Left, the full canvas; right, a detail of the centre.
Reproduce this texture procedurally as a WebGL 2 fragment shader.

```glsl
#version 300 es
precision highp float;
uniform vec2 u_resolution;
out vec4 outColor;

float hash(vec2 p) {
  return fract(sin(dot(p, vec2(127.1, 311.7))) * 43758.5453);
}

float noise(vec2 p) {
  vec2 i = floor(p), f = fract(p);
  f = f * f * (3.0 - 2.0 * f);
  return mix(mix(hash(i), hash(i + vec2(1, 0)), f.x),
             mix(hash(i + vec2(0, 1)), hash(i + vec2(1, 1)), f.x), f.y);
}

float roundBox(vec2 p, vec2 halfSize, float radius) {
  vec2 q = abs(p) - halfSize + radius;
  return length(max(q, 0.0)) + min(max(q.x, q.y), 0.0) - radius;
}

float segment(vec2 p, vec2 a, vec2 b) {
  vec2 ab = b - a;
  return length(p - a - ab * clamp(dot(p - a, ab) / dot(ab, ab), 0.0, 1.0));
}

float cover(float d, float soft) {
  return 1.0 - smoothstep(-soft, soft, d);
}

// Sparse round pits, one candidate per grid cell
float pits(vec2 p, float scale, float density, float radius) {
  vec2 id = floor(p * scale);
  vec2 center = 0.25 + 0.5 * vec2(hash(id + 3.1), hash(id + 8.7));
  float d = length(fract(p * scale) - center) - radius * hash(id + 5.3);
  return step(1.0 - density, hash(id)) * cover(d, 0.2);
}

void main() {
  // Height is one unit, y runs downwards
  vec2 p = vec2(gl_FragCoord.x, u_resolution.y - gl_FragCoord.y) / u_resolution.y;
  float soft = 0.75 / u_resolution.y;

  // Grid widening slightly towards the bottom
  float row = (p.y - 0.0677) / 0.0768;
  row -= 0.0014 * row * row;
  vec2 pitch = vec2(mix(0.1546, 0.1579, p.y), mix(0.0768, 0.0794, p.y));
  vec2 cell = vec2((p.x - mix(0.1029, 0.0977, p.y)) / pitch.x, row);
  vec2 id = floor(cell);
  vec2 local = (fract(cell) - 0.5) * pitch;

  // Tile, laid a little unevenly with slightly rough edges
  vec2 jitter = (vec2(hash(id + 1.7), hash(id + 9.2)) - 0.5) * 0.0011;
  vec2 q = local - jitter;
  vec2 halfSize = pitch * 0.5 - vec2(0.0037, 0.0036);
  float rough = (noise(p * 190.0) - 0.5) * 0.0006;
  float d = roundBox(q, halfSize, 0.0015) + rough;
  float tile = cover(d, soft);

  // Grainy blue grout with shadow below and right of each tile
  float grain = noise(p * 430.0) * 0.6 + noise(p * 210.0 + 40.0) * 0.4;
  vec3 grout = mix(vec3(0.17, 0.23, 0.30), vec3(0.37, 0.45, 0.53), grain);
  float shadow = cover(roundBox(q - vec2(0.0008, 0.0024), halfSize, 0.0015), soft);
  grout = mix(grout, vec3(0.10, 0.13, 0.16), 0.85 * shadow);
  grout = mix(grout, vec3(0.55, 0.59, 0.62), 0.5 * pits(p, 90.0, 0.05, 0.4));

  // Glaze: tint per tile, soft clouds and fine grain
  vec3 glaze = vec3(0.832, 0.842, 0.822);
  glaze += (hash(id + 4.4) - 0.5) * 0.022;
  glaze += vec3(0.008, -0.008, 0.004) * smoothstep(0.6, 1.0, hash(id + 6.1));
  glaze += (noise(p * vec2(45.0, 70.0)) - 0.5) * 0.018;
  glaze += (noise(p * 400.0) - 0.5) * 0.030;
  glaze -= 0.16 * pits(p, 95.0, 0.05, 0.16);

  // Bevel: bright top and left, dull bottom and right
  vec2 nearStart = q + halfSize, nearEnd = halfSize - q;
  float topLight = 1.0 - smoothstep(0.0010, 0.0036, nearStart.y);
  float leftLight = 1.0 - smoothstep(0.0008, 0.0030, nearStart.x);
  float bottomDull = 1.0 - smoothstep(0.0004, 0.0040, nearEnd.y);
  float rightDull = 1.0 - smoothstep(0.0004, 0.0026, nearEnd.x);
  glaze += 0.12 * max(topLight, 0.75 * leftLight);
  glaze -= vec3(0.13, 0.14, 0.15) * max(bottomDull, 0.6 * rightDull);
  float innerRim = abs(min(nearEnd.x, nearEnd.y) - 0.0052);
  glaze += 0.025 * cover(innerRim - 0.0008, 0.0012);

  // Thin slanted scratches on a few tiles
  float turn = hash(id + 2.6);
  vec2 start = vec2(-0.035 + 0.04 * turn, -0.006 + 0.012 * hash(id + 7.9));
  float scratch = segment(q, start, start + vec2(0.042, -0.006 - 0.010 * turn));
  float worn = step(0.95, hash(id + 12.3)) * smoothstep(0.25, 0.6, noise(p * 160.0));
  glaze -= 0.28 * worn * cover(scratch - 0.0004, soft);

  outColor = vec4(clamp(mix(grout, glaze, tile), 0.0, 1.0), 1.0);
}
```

· · · · ·

Filter the data above down to lines with the word "radius", and copy them.

- _TASK RESULT_:
float roundBox(vec2 p, vec2 halfSize, float radius) {
  vec2 q = abs(p) - halfSize + radius;
  return length(max(q, 0.0)) + min(max(q.x, q.y), 0.0) - radius;
float pits(vec2 p, float scale, float density, float radius) {
  float d = length(fract(p * scale) - center) - radius * hash(id + 5.3);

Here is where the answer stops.